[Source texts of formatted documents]
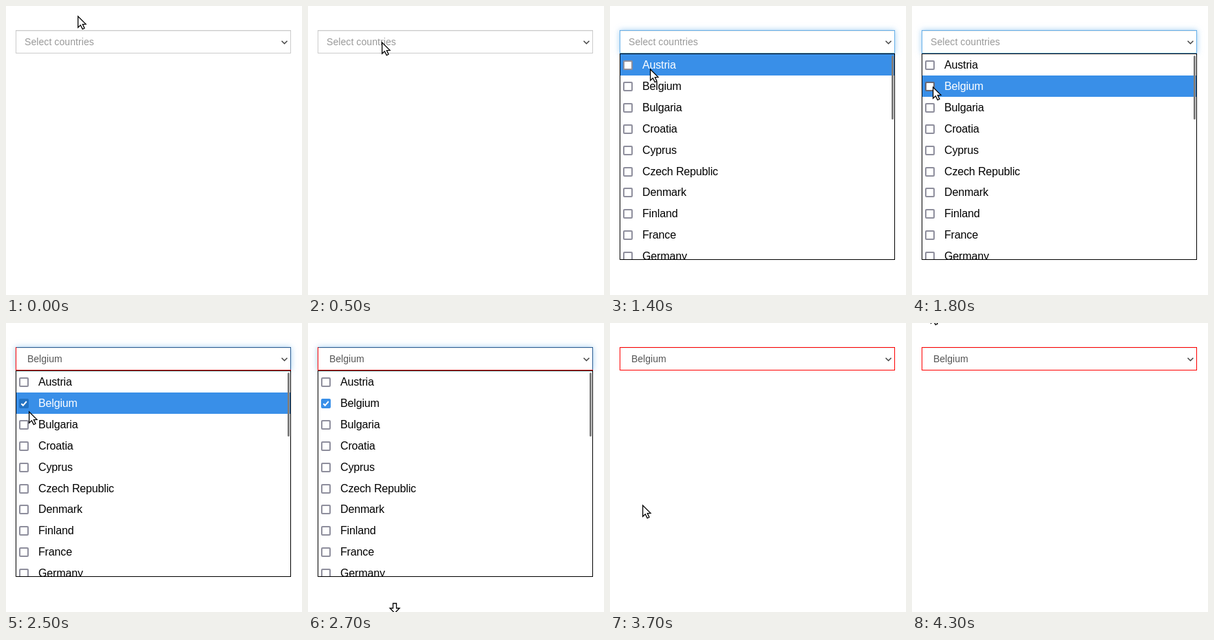
These frames come from a looping animation (430 px wide and 420 px high, 4700 ms). An HTML page with a canvas:

```html
<!DOCTYPE html>
<html lang="en">
<head>
<meta charset="utf-8">
<title>Country picker</title>
<style>
  html, body { margin: 0; width: 100%; height: 100%; overflow: hidden; background: #fff; }
  canvas { display: block; }
</style>
</head>
<body>
<canvas id="stage" width="430" height="420"></canvas>
<script>
const LOOP = 4700, STEP = 100;
const OPEN = 700, PICKED = 2000, LEAVE = 2700, CLOSE = 3100, BLUR = 3300;
const FONT = '"Liberation Sans", Arial, sans-serif';
const BLUE = '#398fe8', FOCUS = '#66afe9', RED = '#f00';
const LIST_TOP = 70.45, ROW = 30.82;

const countries = ['Austria', 'Belgium', 'Bulgaria', 'Croatia', 'Cyprus',
  'Czech Republic', 'Denmark', 'Finland', 'France', 'Germany'];
const PICK = countries.indexOf('Belgium');

const ctx = document.getElementById('stage').getContext('2d');

// Each move starts at a time and reaches its end after some steps;
// power 1 is linear, 3 accelerates.
const home = { x: 104, y: 14 };
const moves = [
  { at: 200, steps: 4, x: 107, y: 52 },
  { at: 1100, steps: 6, x: 34, y: 110 },
  { at: 1700, steps: 2, x: 30, y: 117 },
  { at: 2500, steps: 3, x: 118, y: 406, power: 3 },
  { at: 3000, steps: 1, x: 119, y: 395 },
  { at: 3600, steps: 3, x: -124, y: -47, power: 3 },
  { at: 4200, steps: 1, x: 27, y: -17 }
];

function pointerAt(t) {
  let { x, y } = home;
  for (const m of moves) {
    if (t < m.at) break;
    const p = Math.min(1, ((t - m.at) / STEP + 1) / m.steps) ** (m.power || 1);
    x += (m.x - x) * p;
    y += (m.y - y) * p;
  }
  return { x: Math.round(x), y: Math.round(y) };
}

function rect(x, y, w, h, color) {
  ctx.fillStyle = color;
  ctx.fillRect(x, y, w, h);
}

function roundBox(x, y, w, h, r, color) {
  ctx.beginPath();
  ctx.roundRect(x, y, w, h, r);
  ctx.fillStyle = color;
  ctx.fill();
}

function text(str, x, y, size, spacing, color) {
  ctx.font = `${size}px ${FONT}`;
  ctx.letterSpacing = `${spacing}px`;
  ctx.fillStyle = color;
  ctx.fillText(str, x, y);
}

function stroke(shape, color, width) {
  ctx.strokeStyle = color;
  ctx.lineWidth = width;
  ctx.stroke(shape);
}

function glowAt(t) {
  if (t < OPEN || t >= BLUR) return 0;
  if (t === OPEN) return 0.5;
  return t < BLUR - STEP ? 1 : 0.35;
}

// Colours of the top and right, then the left and bottom edges
function borderAt(t) {
  if (t < OPEN) return ['#ccc', '#ccc'];
  if (t <= PICKED) return [FOCUS, FOCUS];
  return t < BLUR ? ['#2b5d94', RED] : [RED, RED];
}

const chevron = new Path2D('M400.5 50.7l4 4 4-4');

function drawField(t) {
  ctx.save();
  ctx.shadowBlur = 8;
  ctx.shadowColor = `rgba(102,175,233,${0.6 * glowAt(t)})`;
  rect(14, 35, 400, 34, '#fff');
  ctx.restore();
  rect(15, 36, 398, 1, 'rgba(0,0,0,0.075)');

  const [upper, lower] = borderAt(t);
  rect(14, 35, 400, 1, upper);
  rect(413, 35, 1, 34, upper);
  rect(14, 35, 1, 34, lower);
  rect(14, 68, 400, 1, lower);

  if (t < PICKED) text('Select countries', 27, 57, 14, 0.08, '#999');
  else text(countries[PICK], 31, 57, 14, 0, '#555');
  stroke(chevron, '#444', 1.5);
}

const tick = new Path2D('M22.3 .2l2.5 2.6 5-5.8');

function drawCheck(y, checked, hover) {
  if (checked) {
    roundBox(19, y - 7, 14, 14, 2, hover ? '#2272c3' : BLUE);
    ctx.save();
    ctx.translate(0, y);
    stroke(tick, '#fff', 2);
    ctx.restore();
  } else {
    roundBox(19, y - 7, 14, 14, 2, hover ? '#676774' : '#8f8f9d');
    roundBox(21, y - 5, 10, 10, 0.5, '#fff');
  }
}

function drawList(t, pointer) {
  const active = t < LEAVE ? Math.max(0, Math.floor((pointer.y - LIST_TOP) / ROW)) : -1;
  rect(14, 69, 400, 300, '#000');
  rect(15, 70, 398, 298, '#fff');
  ctx.save();
  ctx.beginPath();
  ctx.rect(15, 70, 398, 298);
  ctx.clip();
  countries.forEach((name, i) => {
    const top = Math.round(LIST_TOP + i * ROW);
    const on = i === active;
    if (on) rect(15, top, 398, 31, BLUE);
    drawCheck(top + 16, i === PICK && t >= PICKED, on && pointer.x <= 33);
    text(name, 47, top + 21, 16, -0.15, on ? '#fff' : '#000');
  });
  roundBox(409, 72, 3, 93, 1.5, '#7f7f7f');
  ctx.restore();
}

const arrow = new Path2D('M.6 1v16.2l3.7-3.4 2.9 5.8 2.8-1.3-2.7-5.7 4.7-.2z');
const downArrow = new Path2D('M5.5 1.5h5v7h4.5l-7 7-7-7h4.5z');

function drawPointer(t, { x, y }) {
  const shape = t >= LEAVE && t < 3000 ? downArrow : arrow;
  ctx.save();
  ctx.translate(x, y);
  ctx.fillStyle = '#fff';
  ctx.fill(shape);
  stroke(shape, '#000', 1.3);
  ctx.restore();
}

function draw(t) {
  const pointer = pointerAt(t);
  rect(0, 0, 430, 420, '#fff');
  drawField(t);
  if (t >= OPEN && t < CLOSE) drawList(t, pointer);
  drawPointer(t, pointer);
}

const start = performance.now();
function frame() {
  const t = (performance.now() - start) % LOOP;
  draw(Math.floor(t / STEP) * STEP);
  requestAnimationFrame(frame);
}
frame();
</script>
</body>
</html>
```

_What you need to do_
Go through the lines above and count those that include "upper"; give the total and nothing more.

_Exercise result_
3